Paying workers better wages has an obvious benefit to the individual. However, there are additional benefits that often get overlooked and that have a wide-ranging, positive impact.

One of the often-overlooked benefits of union membership is the impact that it has on the economy. The additional income that unionized workers earn invariably finds its way back into the local economy — supporting local business. The taxation generated from the additional spending also goes back into the community in the form of funding for any number of projects — such as infrastructure, general maintenance or social programs. According to researchers at the Canadian Labour Congress (CLC), unionized workers earn $2.67 an hour more on average than non-unionized workers. With 135,000 unionized workers currently employed in the city — that equates to an additional $11 million going back into the local economy every week.

Livable wage

However, perhaps the most important benefit is that better compensation provides a livable wage  and prevents families from falling into poverty. In turn, this makes it less likely that unionized workers will need to rely on social services for additional income support.

“The old myth of unions existing merely as self-serving entities is not only false — but also absurd.”

A quick perusal of unions’ history shows that many benefits and concessions gained by union activism are later rolled out to the general working population. It was unions that first campaigned for the minimum wage, paternity leave, overtime, vacation pay, proper workplace safety standards, as well as protection from workplace discrimination.

While unions have many achievements of which they can be proud, there is still much to do. Today, unions campaign on a number of issues. For example, unions continue to talk with elected officials to modernize the Canada Pension Plan to ensure that it provides a livable pension to all retired Canadians — regardless of union membership. The old myth of unions existing merely as self-serving entities is not only false – but also absurd.

Benefits to youth and women

Union membership is also important for women and especially younger people. CLC research shows that women in Alberta who belong to unions earn $6.89 more an hour than women who do not belong to unions. From a national perspective young people also do far better because of union membership. Unionized workers aged 15–29 earn an additional $5.35 an hour compared to those without union membership. That additional income is a huge boost for Canadian youth as they try to establish a solid foundation for their future. It helps them to source and establish credit and it helps them to save for a home and plan for a family — something that every Canadian should be able to do as a matter of course.
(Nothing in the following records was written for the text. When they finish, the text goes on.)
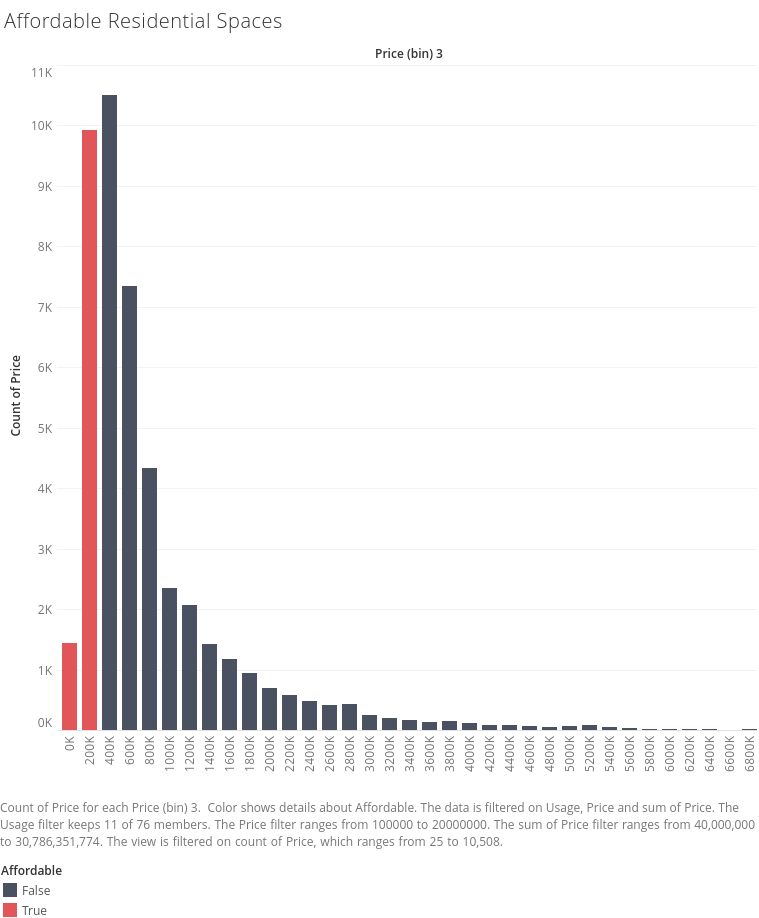
<!DOCTYPE html>
<html lang="en">
<head>
<meta charset="utf-8">
<title>Affordable Residential Spaces</title>
<style>
:root {
  --false: #4a5160;
  --true: #e15759;
  --grid: #f3f3f3;
  --axis: #e4e0e6;
  --ink: #333;
  --label: #767676;
}
* { box-sizing: border-box; margin: 0; padding: 0; }
body {
  width: 759px; height: 918px; overflow: hidden; background: #fff;
  font: 400 12px/17px "Open Sans", "Noto Sans", sans-serif; color: var(--label);
}
ol, ul { list-style: none; }
main {
  width: 759px; height: 918px; overflow: hidden;
  display: grid; grid-template-columns: 59px 700px;
  grid-template-rows: 42px 23px 666px 68px 63px 56px;
}
h1 {
  grid-column: 1 / 3; padding-left: 4px; white-space: nowrap;
  font-size: 20px; font-weight: 300; line-height: 42px; letter-spacing: .5px; color: var(--ink);
}
h2, .axis-title, .legend h3 { font-size: 12px; font-weight: 600; color: var(--ink); white-space: nowrap; }
h2 { grid-column: 2; grid-row: 2; text-align: center; line-height: 23px; }
.axis-title {
  grid-column: 1; grid-row: 3; place-self: center start; margin: 0 0 4px 7px;
  writing-mode: vertical-rl; transform: rotate(180deg);
}
.ticks {
  grid-column: 1 / 3; grid-row: 3;
  display: flex; flex-direction: column; justify-content: space-between;
}
.ticks li { display: flex; align-items: center; height: 1px; margin-right: 2px; }
.ticks li::after { content: ""; flex: 1; height: 1px; margin-left: 5px; background: var(--grid); }
.ticks li:last-child::after { background: var(--axis); }
.ticks span { width: 52px; text-align: right; }
.ticks li:first-child span { transform: translateY(7px); }
.ticks li:last-child span { transform: translateY(-8px); }
.bars {
  grid-column: 2; grid-row: 3 / 5;
  display: grid; grid-template-columns: repeat(35, 20px);
}
.bars li { display: grid; grid-template-rows: 665px 69px; }
.bars i { align-self: end; width: 15px; height: var(--h); margin-left: 3px; background: var(--false); }
.bars .affordable i { background: var(--true); }
.bars span {
  justify-self: center; padding-bottom: 6px; writing-mode: vertical-rl; transform: rotate(180deg);
  line-height: 20px; letter-spacing: .3px; text-align: right; margin-left: 1px;
}
.caption { grid-column: 1 / 3; grid-row: 5; width: 755px; }
.caption span { display: block; white-space: nowrap; text-align-last: justify; }
.caption span:nth-child(1) { width: 739px; }
.caption span:nth-child(3) { width: 503px; }
.legend { grid-column: 1 / 3; grid-row: 6; padding-left: 1px; }
.legend h3 { line-height: 18px; }
.legend li { display: flex; align-items: center; gap: 5px; height: 20px; padding-left: 2px; color: #555; }
.legend li::before { content: ""; width: 14px; height: 14px; background: var(--false); }
.legend .affordable::before { background: var(--true); }
</style>
</head>
<body>
<main>
  <h1>Affordable Residential Spaces</h1>
  <h2>Price (bin) 3</h2>
  <p class="axis-title">Count of Price</p>
  <ol class="ticks">
    <li><span>11K</span></li>
    <li><span>10K</span></li>
    <li><span>9K</span></li>
    <li><span>8K</span></li>
    <li><span>7K</span></li>
    <li><span>6K</span></li>
    <li><span>5K</span></li>
    <li><span>4K</span></li>
    <li><span>3K</span></li>
    <li><span>2K</span></li>
    <li><span>1K</span></li>
    <li><span>0K</span></li>
  </ol>
  <ol class="bars">
    <li class="affordable"><i style="--h:87px"></i><span>0K</span></li>
    <li class="affordable"><i style="--h:600px"></i><span>200K</span></li>
    <li><i style="--h:635px"></i><span>400K</span></li>
    <li><i style="--h:444px"></i><span>600K</span></li>
    <li><i style="--h:262px"></i><span>800K</span></li>
    <li><i style="--h:142px"></i><span>1000K</span></li>
    <li><i style="--h:125px"></i><span>1200K</span></li>
    <li><i style="--h:86px"></i><span>1400K</span></li>
    <li><i style="--h:71px"></i><span>1600K</span></li>
    <li><i style="--h:57px"></i><span>1800K</span></li>
    <li><i style="--h:42px"></i><span>2000K</span></li>
    <li><i style="--h:35px"></i><span>2200K</span></li>
    <li><i style="--h:29px"></i><span>2400K</span></li>
    <li><i style="--h:25px"></i><span>2600K</span></li>
    <li><i style="--h:26px"></i><span>2800K</span></li>
    <li><i style="--h:15px"></i><span>3000K</span></li>
    <li><i style="--h:12px"></i><span>3200K</span></li>
    <li><i style="--h:10px"></i><span>3400K</span></li>
    <li><i style="--h:8px"></i><span>3600K</span></li>
    <li><i style="--h:9px"></i><span>3800K</span></li>
    <li><i style="--h:7px"></i><span>4000K</span></li>
    <li><i style="--h:5px"></i><span>4200K</span></li>
    <li><i style="--h:5px"></i><span>4400K</span></li>
    <li><i style="--h:4px"></i><span>4600K</span></li>
    <li><i style="--h:3px"></i><span>4800K</span></li>
    <li><i style="--h:4px"></i><span>5000K</span></li>
    <li><i style="--h:5px"></i><span>5200K</span></li>
    <li><i style="--h:3px"></i><span>5400K</span></li>
    <li><i style="--h:2px"></i><span>5600K</span></li>
    <li><i style="--h:1px"></i><span>5800K</span></li>
    <li><i style="--h:1px"></i><span>6000K</span></li>
    <li><i style="--h:1px"></i><span>6200K</span></li>
    <li><i style="--h:1px"></i><span>6400K</span></li>
    <li><i style="--h:0px"></i><span>6600K</span></li>
    <li><i style="--h:1px"></i><span>6800K</span></li>
  </ol>
  <p class="caption">
    <span>Count of Price for each Price (bin) 3.&nbsp; Color shows details about Affordable. The data is filtered on Usage, Price and sum of Price. The</span>
    <span>Usage filter keeps 11 of 76 members. The Price filter ranges from 100000 to 20000000. The sum of Price filter ranges from 40,000,000</span>
    <span>to 30,786,351,774. The view is filtered on count of Price, which ranges from 25 to 10,508.</span>
  </p>
  <section class="legend">
    <h3>Affordable</h3>
    <ul>
      <li>False</li>
      <li class="affordable">True</li>
    </ul>
  </section>
</main>
</body>
</html>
The labour movement is responsible for creating positive social change not just here in Calgary, or Canada — but around the world. By demanding equality and fairness, unions continue to advance the cause not just of its members, but for all.